The Nile River
The ancient world's advanced civilizations developed and fell into disrepair in the Nile River basin, which makes up around one-tenth of the continent's surface area. People who were among the first to cultivate agricultural skills and plough use lived on the banks of the river.
The extreme contrast between the fertile Nile Valley and its delta and the dry wastelands that surround them has influenced the region's character and history.
Nile River Valley is shaped like a lotus flower, which was an ancient Egyptian emblem for the renewal of life. The triangle-shaped delta is the flower, the long, thin river valley is the stem, and the Fayyum Region is a bud. It includes places like Luxor and Aswan, and is deserving of its title as the largest open-air museum in the world because it is home to thousands of monuments.
It's better to be selective when visiting the Valley and blend sightseeing with river felucca rides, exploring bazaars and camel markets, and going to the occasional moulid. Most tourists are successful in doing this by travelling directly to Upper Egypt, stopping in Luxor or Aswan by train or aeroplane, and then taking day trips to the attractions nearby. Of these, the cult temple at Edfu is among the most popular. They also explore the New Kingdom temples and tombs of Karnak and the Theban Necropolis from Luxor.

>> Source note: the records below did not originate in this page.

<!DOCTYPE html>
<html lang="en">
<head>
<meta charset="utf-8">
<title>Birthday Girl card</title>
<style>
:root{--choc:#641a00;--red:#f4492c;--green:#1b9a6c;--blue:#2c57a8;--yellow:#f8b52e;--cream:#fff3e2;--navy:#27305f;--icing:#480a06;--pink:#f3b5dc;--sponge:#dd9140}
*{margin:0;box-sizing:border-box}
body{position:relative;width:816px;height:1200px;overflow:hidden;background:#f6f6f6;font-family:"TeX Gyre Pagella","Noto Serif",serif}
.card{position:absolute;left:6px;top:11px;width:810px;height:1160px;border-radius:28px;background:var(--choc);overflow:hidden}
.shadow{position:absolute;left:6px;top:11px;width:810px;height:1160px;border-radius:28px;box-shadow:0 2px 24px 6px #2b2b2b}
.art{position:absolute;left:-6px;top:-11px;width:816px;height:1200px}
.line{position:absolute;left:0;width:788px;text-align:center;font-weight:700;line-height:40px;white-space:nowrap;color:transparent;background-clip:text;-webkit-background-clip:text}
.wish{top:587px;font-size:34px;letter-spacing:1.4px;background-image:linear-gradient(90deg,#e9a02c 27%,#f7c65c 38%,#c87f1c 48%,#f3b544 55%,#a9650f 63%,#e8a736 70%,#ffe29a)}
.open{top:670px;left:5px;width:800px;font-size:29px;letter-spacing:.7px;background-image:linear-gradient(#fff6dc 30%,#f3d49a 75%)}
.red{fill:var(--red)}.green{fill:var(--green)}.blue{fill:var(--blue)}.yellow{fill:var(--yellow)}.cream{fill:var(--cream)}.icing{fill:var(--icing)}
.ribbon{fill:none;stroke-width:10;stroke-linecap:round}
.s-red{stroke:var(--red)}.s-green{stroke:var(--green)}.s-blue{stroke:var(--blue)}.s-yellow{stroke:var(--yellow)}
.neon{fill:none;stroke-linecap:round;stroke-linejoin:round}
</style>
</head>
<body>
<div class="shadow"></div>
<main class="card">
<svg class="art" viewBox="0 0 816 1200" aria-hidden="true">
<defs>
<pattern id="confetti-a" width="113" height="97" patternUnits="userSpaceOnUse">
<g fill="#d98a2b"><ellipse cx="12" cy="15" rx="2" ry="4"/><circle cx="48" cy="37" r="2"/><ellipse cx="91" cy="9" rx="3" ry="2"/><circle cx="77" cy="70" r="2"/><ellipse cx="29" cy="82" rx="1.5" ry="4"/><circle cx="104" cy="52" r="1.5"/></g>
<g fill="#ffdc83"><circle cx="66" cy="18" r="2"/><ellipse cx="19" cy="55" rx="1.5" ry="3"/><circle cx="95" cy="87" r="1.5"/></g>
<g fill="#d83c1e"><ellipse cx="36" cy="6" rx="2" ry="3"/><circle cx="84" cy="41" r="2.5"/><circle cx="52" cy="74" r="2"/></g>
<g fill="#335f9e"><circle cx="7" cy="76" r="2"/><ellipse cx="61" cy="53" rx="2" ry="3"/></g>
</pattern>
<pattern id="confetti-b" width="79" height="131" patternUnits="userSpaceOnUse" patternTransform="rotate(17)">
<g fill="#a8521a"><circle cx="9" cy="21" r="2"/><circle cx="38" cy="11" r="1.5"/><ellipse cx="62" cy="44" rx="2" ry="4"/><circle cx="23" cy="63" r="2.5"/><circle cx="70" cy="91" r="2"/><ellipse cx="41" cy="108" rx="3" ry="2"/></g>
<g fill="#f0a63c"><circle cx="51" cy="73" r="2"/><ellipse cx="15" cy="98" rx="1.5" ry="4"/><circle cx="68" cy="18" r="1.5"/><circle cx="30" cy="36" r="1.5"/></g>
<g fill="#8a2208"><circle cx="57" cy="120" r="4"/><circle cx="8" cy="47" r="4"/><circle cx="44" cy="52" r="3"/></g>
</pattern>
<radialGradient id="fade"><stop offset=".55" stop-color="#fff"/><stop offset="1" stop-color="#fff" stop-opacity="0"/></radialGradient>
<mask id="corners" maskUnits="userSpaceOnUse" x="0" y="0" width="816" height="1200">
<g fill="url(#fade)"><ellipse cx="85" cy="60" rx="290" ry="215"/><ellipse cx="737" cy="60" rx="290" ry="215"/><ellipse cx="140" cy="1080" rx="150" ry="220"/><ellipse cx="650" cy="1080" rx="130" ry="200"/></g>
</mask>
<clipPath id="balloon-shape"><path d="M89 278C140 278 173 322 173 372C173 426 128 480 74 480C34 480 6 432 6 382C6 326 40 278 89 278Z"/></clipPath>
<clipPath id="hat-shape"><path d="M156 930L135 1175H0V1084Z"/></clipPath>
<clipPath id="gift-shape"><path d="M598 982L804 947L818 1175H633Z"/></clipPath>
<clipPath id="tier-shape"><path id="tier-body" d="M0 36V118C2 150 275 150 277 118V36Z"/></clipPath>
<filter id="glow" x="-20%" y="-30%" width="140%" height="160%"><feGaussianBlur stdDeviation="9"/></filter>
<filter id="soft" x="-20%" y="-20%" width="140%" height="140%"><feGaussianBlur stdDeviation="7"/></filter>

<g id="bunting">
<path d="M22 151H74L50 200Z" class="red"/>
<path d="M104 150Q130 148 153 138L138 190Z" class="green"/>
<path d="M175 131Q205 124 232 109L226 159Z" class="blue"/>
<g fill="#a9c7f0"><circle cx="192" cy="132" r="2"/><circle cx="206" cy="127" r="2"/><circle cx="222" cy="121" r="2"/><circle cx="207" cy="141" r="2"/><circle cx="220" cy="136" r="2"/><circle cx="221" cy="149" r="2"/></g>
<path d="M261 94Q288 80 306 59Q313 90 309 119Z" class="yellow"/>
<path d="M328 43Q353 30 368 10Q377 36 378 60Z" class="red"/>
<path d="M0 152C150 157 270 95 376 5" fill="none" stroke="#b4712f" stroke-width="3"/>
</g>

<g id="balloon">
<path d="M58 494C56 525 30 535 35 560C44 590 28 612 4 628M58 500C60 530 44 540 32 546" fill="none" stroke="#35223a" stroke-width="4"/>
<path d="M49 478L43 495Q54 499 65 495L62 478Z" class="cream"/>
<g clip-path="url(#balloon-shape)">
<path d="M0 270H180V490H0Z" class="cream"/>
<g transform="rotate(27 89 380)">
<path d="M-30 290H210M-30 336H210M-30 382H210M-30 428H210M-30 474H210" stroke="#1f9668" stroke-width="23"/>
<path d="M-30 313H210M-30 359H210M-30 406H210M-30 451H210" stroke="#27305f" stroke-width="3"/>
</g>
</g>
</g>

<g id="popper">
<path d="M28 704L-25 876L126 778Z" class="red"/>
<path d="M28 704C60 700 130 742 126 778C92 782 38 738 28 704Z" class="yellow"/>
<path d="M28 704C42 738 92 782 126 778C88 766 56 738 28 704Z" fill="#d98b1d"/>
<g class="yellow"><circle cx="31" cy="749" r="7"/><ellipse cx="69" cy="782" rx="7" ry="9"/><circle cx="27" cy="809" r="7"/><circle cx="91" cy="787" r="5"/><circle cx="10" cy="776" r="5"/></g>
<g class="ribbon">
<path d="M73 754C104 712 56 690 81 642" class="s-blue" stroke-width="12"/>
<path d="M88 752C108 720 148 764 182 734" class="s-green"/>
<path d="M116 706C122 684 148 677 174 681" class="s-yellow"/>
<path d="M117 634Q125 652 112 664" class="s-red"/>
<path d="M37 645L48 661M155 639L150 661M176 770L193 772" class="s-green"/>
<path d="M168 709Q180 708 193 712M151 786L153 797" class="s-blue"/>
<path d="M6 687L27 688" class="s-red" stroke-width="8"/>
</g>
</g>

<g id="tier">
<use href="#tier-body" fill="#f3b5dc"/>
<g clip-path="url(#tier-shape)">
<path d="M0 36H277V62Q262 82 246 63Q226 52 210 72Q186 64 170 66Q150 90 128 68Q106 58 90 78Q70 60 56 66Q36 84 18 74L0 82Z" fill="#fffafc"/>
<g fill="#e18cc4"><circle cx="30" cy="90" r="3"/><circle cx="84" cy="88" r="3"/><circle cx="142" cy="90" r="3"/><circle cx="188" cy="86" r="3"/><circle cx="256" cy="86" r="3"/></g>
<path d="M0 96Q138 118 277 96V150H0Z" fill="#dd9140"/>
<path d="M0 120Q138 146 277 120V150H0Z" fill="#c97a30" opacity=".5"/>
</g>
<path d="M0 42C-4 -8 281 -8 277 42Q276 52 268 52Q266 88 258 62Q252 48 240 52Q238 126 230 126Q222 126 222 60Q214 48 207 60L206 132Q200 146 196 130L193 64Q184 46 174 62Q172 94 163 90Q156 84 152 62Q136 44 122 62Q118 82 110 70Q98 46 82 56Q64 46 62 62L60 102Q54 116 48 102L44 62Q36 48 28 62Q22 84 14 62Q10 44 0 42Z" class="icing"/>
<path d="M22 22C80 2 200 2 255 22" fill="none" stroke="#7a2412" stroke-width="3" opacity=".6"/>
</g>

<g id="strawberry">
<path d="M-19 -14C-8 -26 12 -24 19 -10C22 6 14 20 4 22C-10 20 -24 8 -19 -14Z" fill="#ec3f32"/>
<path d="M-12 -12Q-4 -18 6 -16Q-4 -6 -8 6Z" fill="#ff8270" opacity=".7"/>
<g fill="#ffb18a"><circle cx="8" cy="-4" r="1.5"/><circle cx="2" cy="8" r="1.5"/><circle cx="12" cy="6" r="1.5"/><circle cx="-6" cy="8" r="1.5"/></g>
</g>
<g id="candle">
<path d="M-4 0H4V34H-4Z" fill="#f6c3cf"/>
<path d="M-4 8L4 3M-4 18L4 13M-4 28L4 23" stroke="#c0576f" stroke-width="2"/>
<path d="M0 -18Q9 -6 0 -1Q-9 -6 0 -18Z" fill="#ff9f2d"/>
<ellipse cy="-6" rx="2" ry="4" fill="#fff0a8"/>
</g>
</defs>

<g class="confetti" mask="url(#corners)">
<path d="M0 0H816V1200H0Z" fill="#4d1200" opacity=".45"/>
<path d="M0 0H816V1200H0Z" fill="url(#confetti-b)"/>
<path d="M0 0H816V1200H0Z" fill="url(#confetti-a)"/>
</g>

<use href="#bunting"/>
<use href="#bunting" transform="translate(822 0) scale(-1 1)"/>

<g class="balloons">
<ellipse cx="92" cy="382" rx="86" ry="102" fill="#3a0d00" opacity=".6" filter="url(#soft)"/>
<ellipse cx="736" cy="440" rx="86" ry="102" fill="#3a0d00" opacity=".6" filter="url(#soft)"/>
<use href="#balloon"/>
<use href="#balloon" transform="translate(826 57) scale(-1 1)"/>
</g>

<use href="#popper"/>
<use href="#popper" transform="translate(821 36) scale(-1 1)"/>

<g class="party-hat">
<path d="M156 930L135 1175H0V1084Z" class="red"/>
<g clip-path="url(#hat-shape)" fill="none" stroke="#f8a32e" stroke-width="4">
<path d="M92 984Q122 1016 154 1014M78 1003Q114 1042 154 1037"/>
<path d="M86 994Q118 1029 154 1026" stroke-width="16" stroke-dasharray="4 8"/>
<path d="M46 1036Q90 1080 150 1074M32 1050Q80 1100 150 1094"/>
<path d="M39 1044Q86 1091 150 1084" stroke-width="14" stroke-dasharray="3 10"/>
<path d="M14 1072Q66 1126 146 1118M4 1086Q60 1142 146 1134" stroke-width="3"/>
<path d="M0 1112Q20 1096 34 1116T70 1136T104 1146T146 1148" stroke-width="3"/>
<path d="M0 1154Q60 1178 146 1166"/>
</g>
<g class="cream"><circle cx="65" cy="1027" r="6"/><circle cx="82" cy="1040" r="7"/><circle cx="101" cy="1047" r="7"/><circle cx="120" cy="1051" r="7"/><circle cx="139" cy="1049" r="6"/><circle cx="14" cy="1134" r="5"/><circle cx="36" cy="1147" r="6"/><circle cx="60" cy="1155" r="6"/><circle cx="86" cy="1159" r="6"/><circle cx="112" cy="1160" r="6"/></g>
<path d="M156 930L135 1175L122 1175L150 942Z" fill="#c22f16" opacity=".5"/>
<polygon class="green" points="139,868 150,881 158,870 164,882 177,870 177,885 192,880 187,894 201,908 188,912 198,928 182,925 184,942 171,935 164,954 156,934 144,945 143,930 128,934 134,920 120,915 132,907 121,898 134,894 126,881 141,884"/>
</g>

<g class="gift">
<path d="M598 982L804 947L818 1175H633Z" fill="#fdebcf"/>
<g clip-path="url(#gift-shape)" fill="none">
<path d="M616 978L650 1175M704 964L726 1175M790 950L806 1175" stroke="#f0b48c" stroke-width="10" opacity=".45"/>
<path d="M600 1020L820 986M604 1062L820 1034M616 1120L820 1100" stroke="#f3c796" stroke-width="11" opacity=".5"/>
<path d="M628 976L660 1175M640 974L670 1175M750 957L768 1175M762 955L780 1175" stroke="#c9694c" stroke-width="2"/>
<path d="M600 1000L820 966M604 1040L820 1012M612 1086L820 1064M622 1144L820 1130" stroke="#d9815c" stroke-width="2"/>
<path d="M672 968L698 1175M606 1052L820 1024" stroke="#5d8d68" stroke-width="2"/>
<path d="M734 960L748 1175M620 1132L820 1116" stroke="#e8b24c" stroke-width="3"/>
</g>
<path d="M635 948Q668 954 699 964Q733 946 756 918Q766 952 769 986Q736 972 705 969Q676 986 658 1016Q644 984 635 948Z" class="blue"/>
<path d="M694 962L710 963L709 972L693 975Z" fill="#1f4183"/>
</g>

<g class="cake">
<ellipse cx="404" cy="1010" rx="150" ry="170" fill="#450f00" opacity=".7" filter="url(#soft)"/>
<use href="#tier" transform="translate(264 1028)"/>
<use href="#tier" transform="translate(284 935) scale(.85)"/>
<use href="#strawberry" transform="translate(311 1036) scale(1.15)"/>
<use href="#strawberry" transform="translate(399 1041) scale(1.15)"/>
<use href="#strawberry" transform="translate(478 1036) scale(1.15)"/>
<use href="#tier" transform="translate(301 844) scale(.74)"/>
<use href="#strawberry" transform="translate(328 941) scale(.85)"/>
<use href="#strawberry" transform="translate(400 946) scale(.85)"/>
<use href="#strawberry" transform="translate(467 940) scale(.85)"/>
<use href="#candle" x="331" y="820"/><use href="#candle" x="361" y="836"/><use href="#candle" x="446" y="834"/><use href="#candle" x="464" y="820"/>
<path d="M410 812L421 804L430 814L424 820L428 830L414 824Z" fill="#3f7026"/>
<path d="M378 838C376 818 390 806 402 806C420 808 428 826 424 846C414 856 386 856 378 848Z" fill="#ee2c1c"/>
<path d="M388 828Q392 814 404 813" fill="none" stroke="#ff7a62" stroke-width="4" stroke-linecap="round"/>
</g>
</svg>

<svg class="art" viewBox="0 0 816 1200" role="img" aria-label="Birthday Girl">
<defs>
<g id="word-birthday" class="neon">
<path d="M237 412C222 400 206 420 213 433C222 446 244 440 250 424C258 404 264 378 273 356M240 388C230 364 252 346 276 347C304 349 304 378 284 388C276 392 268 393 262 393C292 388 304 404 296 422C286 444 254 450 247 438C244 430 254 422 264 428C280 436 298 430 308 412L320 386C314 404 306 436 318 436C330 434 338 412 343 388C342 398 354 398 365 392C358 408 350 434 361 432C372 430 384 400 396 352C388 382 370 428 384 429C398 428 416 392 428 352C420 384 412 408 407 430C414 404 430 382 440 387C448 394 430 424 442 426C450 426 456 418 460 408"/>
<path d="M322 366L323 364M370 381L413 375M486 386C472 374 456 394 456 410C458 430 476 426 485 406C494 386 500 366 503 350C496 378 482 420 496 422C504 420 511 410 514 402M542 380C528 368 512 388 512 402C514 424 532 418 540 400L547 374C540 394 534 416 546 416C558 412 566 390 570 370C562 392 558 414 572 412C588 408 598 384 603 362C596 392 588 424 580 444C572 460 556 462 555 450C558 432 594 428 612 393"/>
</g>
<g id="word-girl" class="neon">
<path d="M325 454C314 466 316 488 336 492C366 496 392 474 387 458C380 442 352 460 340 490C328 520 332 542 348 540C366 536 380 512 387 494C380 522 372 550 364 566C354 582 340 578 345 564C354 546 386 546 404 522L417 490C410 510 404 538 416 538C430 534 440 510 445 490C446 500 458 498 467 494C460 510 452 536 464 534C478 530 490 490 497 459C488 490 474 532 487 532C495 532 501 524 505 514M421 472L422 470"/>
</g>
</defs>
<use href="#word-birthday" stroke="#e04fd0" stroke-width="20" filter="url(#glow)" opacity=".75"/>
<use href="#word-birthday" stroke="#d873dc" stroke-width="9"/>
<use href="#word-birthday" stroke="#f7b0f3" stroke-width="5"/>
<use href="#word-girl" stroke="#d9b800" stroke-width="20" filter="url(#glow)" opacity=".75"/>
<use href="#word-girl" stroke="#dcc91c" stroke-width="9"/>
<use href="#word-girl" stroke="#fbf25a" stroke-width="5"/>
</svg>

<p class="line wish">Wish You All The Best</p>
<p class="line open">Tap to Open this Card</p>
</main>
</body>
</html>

Middle Egypt, located farther north, is best renowned for its temples at Abydos and Dendara, but intrepid tourists can also explore Beni Hassan's tombs and the remnants of Akhenaten's palace at Tell el-Amarna.
Cairo 15662 Egypt